This new investment in bioterrorism preparedness unfolded during a particularly harsh period of decline in state and local spending on public health. Beginning in 2000–2001, state budgets deteriorated substantially, a result of revenue reversals that continued through 2002 and 2003. According to the 2000–2001 State Health Care Expenditure Report, during 2002, 37 states had to cut their enacted budgets by an aggregate $13 billion. These reductions in state expenditures particularly affected some of the traditional duties of the public health system such as tobacco control programs, water quality, and communicable disease control programs. As a result, many localities appeared to replace or supplant these cuts to state public health funding with new federal biodefense funds. In addition, many states were unable to identify sufficient numbers of qualified and specialized personnel to enter these new, federally funded biodefense positions. Consequently, many states moved staff from other departments into these positions, relying on short-course and on-the-job training.1 Such circumstances further highlight the need for greater accountability in expending public health dollars.
A clean impediment to the future allocation of federal funds is the lack of effective means to gauge where and how that money is being spent. Research is needed to assess and classify the areas in public health readiness that are lacking and to identify the system requirements for linking this spending to effective and corresponding public health programs.4,5

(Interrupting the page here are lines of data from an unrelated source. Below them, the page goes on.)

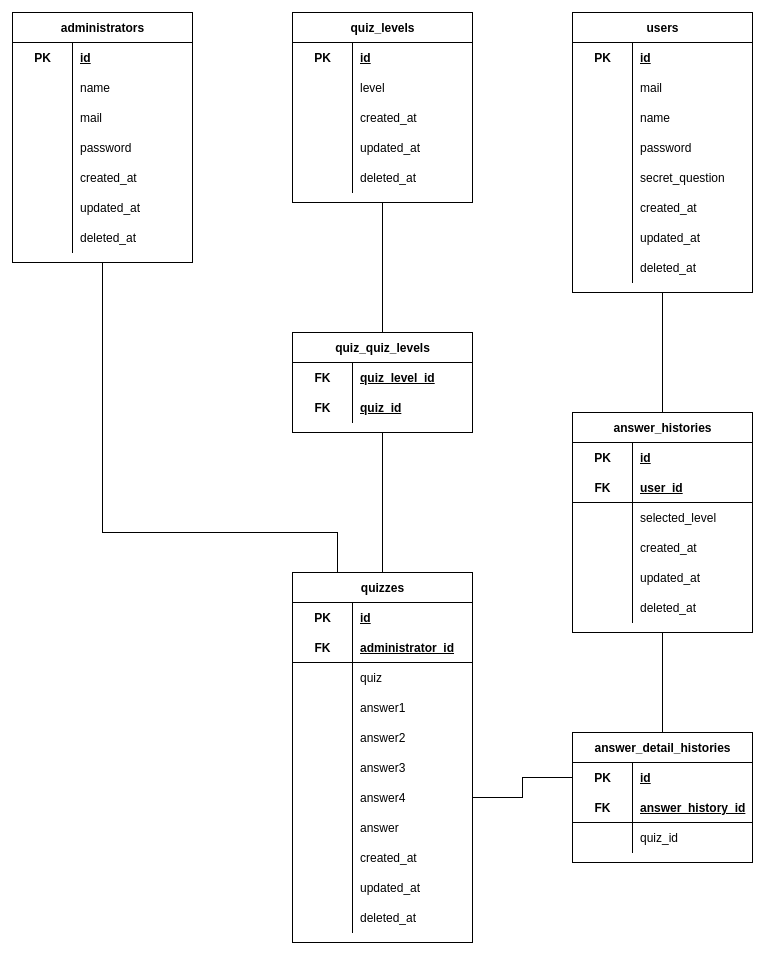
<!DOCTYPE html>
<html lang="en">
<head>
<meta charset="utf-8">
<title>Quiz database ER diagram</title>
<style>
:root { --ink: #000; --paper: #fff; }
* { box-sizing: border-box; }
html, body { margin: 0; background: var(--paper); }
.diagram {
  position: relative;
  width: 765px;
  height: 955px;
  overflow: hidden;
  color: var(--ink);
  font: 12px/14px "Liberation Sans", Helvetica, Arial, sans-serif;
}
.relations {
  position: absolute;
  inset: 0;
  fill: none;
  stroke: var(--ink);
  stroke-width: 1;
  shape-rendering: crispEdges;
}
.entity {
  position: absolute;
  width: 181px;
  padding-bottom: 9px;
  border: 1px solid var(--ink);
  background: var(--paper);
}
.entity h2 {
  display: flex;
  align-items: center;
  justify-content: center;
  height: 30px;
  margin: 0;
  border-bottom: 1px solid var(--ink);
  font-size: 12px;
  font-weight: 700;
}
.columns { margin: 0; padding: 0; list-style: none; }
.columns li { display: grid; grid-template-columns: 60px 1fr; height: 30px; }
.columns li > * { display: flex; align-items: center; }
.key { justify-content: center; border-right: 1px solid var(--ink); font-weight: 700; }
.field { padding-left: 7px; white-space: nowrap; }
.keyed .field { font-weight: 700; text-decoration: underline; }
.columns .last-key { border-bottom: 1px solid var(--ink); }
.last-key > * { height: 30px; }
#administrators { left: 12px; top: 12px; }
#quiz-levels { left: 292px; top: 12px; }
#users { left: 572px; top: 12px; }
#quiz-quiz-levels { left: 292px; top: 332px; }
#answer-histories { left: 572px; top: 412px; }
#quizzes { left: 292px; top: 572px; }
#answer-detail-histories { left: 572px; top: 732px; }
</style>
</head>
<body>
<main class="diagram">
  <svg class="relations" width="765" height="955" viewBox="0 0 765 955" aria-hidden="true">
    <g transform="translate(.5 .5)">
      <path d="M102 262V532H337V572"/>
      <path d="M382 202V332"/>
      <path d="M382 432V572"/>
      <path d="M662 292V412"/>
      <path d="M662 632V732"/>
      <path d="M472 797H522V777H572"/>
    </g>
  </svg>

  <section class="entity" id="administrators">
    <h2>administrators</h2>
    <ul class="columns">
      <li class="keyed"><span class="key">PK</span><span class="field">id</span></li>
      <li><span class="key"></span><span class="field">name</span></li>
      <li><span class="key"></span><span class="field">mail</span></li>
      <li><span class="key"></span><span class="field">password</span></li>
      <li><span class="key"></span><span class="field">created_at</span></li>
      <li><span class="key"></span><span class="field">updated_at</span></li>
      <li><span class="key"></span><span class="field">deleted_at</span></li>
    </ul>
  </section>

  <section class="entity" id="quiz-levels">
    <h2>quiz_levels</h2>
    <ul class="columns">
      <li class="keyed"><span class="key">PK</span><span class="field">id</span></li>
      <li><span class="key"></span><span class="field">level</span></li>
      <li><span class="key"></span><span class="field">created_at</span></li>
      <li><span class="key"></span><span class="field">updated_at</span></li>
      <li><span class="key"></span><span class="field">deleted_at</span></li>
    </ul>
  </section>

  <section class="entity" id="users">
    <h2>users</h2>
    <ul class="columns">
      <li class="keyed"><span class="key">PK</span><span class="field">id</span></li>
      <li><span class="key"></span><span class="field">mail</span></li>
      <li><span class="key"></span><span class="field">name</span></li>
      <li><span class="key"></span><span class="field">password</span></li>
      <li><span class="key"></span><span class="field">secret_question</span></li>
      <li><span class="key"></span><span class="field">created_at</span></li>
      <li><span class="key"></span><span class="field">updated_at</span></li>
      <li><span class="key"></span><span class="field">deleted_at</span></li>
    </ul>
  </section>

  <section class="entity" id="quiz-quiz-levels">
    <h2>quiz_quiz_levels</h2>
    <ul class="columns">
      <li class="keyed"><span class="key">FK</span><span class="field">quiz_level_id</span></li>
      <li class="keyed"><span class="key">FK</span><span class="field">quiz_id</span></li>
    </ul>
  </section>

  <section class="entity" id="answer-histories">
    <h2>answer_histories</h2>
    <ul class="columns">
      <li class="keyed"><span class="key">PK</span><span class="field">id</span></li>
      <li class="keyed last-key"><span class="key">FK</span><span class="field">user_id</span></li>
      <li><span class="key"></span><span class="field">selected_level</span></li>
      <li><span class="key"></span><span class="field">created_at</span></li>
      <li><span class="key"></span><span class="field">updated_at</span></li>
      <li><span class="key"></span><span class="field">deleted_at</span></li>
    </ul>
  </section>

  <section class="entity" id="quizzes">
    <h2>quizzes</h2>
    <ul class="columns">
      <li class="keyed"><span class="key">PK</span><span class="field">id</span></li>
      <li class="keyed last-key"><span class="key">FK</span><span class="field">administrator_id</span></li>
      <li><span class="key"></span><span class="field">quiz</span></li>
      <li><span class="key"></span><span class="field">answer1</span></li>
      <li><span class="key"></span><span class="field">answer2</span></li>
      <li><span class="key"></span><span class="field">answer3</span></li>
      <li><span class="key"></span><span class="field">answer4</span></li>
      <li><span class="key"></span><span class="field">answer</span></li>
      <li><span class="key"></span><span class="field">created_at</span></li>
      <li><span class="key"></span><span class="field">updated_at</span></li>
      <li><span class="key"></span><span class="field">deleted_at</span></li>
    </ul>
  </section>

  <section class="entity" id="answer-detail-histories">
    <h2>answer_detail_histories</h2>
    <ul class="columns">
      <li class="keyed"><span class="key">PK</span><span class="field">id</span></li>
      <li class="keyed last-key"><span class="key">FK</span><span class="field">answer_history_id</span></li>
      <li><span class="key"></span><span class="field">quiz_id</span></li>
    </ul>
  </section>
</main>
</body>
</html>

To properly assess the impact of spending on public health and bioterrorism preparedness, there is a critical need to develop a financial taxonomy. This will assist Congress in providing oversight and evaluation of public health preparedness expenditures across state and local health departments. This will allow public health decision makers to determine where funding is most effective and will facilitate the implementation of more evidence-based approaches to bioterrorism readiness.
1. Gursky E. Progress and Peril: Bioterrorism Preparedness Dollars and Public Health
. New York, NY: The Century Foundation Inc; 2003.
2. Information Technology: Federal Agencies Face Challenges in Implementing Initiatives to Improve Public Health Infrastructure. Government Accountability Office June 2005 Report.
3. Lister S. An Overview of the US Public Health System in the Context of Emergency Preparedness
. Congressional Research Service Report RL 31719. March 2005.
4. Mays GP, Halverson PK, Scutchfield FD. Behind the curve? What we need to know and learn from public health systems research. J Public Health Manag Pract
5. Institute of Medicine. The Future of Public Health in the 21st Century
. Washington, DC: National Academy Press; 2003.